        1. Taught that the God of the Old Testament was a lesser god
        2. Since God is a spirit (John 4:24) and God is good; and since physical creation is matter; therefore, all matter is evil
        3. And, since a good God could not create an evil world, God had to create lesser gods (called “aeons”) who in turn created the world
        4. Christ was one of these aeons 
      4. Teachings concerning Christ
        1. Arianism
          1. Denied the deity of Christ
          2. Since Jesus was human and flesh is evil, Jesus could not be God
          3. Therefore, Jesus was indwelled by Christ (an aeon) at his baptism
          4. Scripture references: Galatians 4:4; 1Timothy 3:16
        2. Docetism
          1. Denied the humanity of Christ
          2. Since the flesh is evil, Christ only appeared to have a human body
          3. Scripture references:  1John 1:1-2; 4:2-3; 2John 1:7 
      5. Teachings concerning daily living
        1. Asceticism
          1. Denial and punishment of the flesh
          2. Since the flesh is evil, we must punish it to keep it under control
        2. Libertinism
          1. Indulgement of the flesh
          2. Since the flesh is evil, only the spirit is important
          3. Therefore, fleshly desires may be satisfied freely
David Reagan

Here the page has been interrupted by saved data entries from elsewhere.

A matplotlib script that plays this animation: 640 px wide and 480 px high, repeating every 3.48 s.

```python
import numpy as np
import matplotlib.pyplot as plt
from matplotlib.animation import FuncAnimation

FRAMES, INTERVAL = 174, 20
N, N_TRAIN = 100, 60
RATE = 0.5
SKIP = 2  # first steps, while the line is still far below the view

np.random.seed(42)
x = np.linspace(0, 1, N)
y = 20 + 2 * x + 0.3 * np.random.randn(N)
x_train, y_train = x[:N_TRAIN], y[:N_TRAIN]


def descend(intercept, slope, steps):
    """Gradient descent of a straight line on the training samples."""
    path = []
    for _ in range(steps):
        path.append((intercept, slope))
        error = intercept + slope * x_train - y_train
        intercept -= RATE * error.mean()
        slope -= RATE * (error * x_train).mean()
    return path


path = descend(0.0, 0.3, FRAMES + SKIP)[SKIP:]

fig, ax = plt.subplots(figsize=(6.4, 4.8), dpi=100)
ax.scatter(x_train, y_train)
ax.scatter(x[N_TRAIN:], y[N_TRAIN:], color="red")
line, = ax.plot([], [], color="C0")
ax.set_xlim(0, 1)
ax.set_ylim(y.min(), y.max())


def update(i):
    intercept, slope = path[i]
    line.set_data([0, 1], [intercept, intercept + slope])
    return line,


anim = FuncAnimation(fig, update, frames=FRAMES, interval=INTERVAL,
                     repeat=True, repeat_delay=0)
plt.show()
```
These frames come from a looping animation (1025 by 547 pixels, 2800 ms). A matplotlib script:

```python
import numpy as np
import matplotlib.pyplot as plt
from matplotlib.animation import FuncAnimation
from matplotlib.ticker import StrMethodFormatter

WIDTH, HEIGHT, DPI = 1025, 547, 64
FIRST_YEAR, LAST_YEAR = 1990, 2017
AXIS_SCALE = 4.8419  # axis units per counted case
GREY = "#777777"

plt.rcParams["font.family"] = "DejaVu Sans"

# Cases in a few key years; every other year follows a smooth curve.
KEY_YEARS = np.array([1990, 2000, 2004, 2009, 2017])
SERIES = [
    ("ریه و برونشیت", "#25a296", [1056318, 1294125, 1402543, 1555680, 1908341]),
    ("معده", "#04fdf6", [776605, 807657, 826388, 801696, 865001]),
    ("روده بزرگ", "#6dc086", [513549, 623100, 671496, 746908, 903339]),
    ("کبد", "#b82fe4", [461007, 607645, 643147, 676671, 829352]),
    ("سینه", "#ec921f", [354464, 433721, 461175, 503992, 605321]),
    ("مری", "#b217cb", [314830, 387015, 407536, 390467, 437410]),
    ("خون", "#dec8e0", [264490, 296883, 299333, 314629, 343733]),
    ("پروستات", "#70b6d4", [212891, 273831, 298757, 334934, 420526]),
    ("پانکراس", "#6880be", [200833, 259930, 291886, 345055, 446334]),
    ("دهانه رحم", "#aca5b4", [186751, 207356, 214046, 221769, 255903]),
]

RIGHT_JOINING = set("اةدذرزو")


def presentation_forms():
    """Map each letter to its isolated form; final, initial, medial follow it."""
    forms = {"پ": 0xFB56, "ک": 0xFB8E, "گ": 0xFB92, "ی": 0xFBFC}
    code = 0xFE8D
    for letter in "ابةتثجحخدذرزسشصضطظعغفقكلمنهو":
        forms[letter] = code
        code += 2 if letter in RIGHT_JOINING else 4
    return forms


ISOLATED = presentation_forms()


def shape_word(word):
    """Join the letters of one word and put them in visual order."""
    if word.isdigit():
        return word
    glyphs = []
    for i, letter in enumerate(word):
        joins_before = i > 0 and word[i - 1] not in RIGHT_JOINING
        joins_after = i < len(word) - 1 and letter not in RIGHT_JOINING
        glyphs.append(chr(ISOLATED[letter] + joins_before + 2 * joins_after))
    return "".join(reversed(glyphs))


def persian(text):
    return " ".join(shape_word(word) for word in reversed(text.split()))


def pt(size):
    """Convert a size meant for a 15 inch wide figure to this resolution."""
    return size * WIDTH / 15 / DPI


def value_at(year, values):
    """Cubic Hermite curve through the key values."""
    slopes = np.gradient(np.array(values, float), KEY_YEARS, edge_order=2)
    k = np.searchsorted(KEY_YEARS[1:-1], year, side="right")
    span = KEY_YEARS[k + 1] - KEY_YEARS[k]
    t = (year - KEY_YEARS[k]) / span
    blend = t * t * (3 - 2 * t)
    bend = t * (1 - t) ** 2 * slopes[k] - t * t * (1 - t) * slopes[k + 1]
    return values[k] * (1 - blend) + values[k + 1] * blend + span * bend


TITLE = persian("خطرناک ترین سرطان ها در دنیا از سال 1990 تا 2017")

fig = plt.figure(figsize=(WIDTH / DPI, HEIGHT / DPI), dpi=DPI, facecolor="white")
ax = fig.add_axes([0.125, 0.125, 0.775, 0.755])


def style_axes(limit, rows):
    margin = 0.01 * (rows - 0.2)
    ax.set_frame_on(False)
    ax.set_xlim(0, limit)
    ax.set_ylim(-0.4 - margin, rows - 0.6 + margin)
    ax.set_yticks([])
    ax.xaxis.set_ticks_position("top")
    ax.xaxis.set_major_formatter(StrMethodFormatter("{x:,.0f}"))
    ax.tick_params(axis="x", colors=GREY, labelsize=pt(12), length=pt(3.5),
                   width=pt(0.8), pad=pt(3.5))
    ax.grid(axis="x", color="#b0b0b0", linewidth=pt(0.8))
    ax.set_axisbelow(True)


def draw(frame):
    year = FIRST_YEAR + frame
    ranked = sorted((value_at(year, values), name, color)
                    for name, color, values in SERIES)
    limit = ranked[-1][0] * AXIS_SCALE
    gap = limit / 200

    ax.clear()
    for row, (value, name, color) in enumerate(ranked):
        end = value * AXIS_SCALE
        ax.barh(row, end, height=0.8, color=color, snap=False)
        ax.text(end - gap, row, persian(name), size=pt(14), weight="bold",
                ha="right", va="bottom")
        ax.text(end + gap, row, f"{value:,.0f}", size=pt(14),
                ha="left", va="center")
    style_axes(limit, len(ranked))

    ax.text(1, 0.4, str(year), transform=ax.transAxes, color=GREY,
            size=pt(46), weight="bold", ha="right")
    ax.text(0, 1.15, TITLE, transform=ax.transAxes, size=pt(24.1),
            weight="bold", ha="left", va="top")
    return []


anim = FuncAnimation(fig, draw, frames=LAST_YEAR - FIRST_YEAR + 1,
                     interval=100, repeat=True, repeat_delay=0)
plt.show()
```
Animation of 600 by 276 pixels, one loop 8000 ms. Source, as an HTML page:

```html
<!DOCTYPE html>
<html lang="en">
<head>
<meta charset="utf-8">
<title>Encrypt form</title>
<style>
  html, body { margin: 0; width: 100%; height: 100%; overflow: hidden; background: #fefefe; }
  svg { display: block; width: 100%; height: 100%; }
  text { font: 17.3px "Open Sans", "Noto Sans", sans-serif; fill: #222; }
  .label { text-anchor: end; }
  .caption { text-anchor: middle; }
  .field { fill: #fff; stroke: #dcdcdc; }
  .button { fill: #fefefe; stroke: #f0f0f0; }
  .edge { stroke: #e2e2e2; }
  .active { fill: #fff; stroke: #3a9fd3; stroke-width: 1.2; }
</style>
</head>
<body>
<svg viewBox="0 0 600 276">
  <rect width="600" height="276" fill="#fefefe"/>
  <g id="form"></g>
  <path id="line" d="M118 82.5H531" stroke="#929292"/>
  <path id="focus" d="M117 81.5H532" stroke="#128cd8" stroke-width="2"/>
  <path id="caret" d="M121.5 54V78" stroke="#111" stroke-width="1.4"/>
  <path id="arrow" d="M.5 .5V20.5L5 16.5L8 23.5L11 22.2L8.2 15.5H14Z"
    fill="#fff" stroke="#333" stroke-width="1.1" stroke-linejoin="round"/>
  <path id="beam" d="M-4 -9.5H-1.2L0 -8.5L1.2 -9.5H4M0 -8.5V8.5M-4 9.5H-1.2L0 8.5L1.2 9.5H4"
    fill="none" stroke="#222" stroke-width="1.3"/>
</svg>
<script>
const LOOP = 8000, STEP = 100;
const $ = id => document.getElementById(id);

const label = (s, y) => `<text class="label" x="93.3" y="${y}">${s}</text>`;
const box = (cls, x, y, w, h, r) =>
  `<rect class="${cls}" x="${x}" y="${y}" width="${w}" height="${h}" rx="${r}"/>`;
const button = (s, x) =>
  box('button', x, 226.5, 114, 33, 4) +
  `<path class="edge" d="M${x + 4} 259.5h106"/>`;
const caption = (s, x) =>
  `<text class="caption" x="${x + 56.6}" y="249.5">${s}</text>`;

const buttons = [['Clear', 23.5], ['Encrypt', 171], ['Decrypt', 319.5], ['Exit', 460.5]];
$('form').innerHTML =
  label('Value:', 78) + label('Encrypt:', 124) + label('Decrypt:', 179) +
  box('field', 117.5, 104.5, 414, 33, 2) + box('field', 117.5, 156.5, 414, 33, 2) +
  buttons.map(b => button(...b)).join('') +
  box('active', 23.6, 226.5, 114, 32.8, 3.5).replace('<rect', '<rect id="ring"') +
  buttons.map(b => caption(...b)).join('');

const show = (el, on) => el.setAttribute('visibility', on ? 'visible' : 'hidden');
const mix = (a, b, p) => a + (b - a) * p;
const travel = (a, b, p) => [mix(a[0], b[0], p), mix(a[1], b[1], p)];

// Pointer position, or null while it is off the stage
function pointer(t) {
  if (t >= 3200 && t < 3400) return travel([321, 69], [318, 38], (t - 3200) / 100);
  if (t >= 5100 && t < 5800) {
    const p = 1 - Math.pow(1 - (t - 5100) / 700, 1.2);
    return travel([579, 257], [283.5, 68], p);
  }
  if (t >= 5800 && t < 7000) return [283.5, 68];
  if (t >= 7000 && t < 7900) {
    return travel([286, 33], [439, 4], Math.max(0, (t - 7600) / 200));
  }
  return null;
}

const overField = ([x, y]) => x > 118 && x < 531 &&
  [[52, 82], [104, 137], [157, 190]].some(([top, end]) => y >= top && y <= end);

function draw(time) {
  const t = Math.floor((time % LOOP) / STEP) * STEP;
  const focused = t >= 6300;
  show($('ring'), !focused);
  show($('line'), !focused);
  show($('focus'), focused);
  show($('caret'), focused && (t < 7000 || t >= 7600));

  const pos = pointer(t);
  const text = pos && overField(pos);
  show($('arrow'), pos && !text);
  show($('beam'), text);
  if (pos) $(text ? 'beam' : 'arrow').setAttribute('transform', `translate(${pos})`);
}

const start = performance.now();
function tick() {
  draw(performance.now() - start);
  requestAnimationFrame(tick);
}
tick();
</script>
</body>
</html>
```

Daily Proverb

Proverbs 22:12

The eyes of the LORD preserve knowledge, and he overthroweth the words of the transgressor.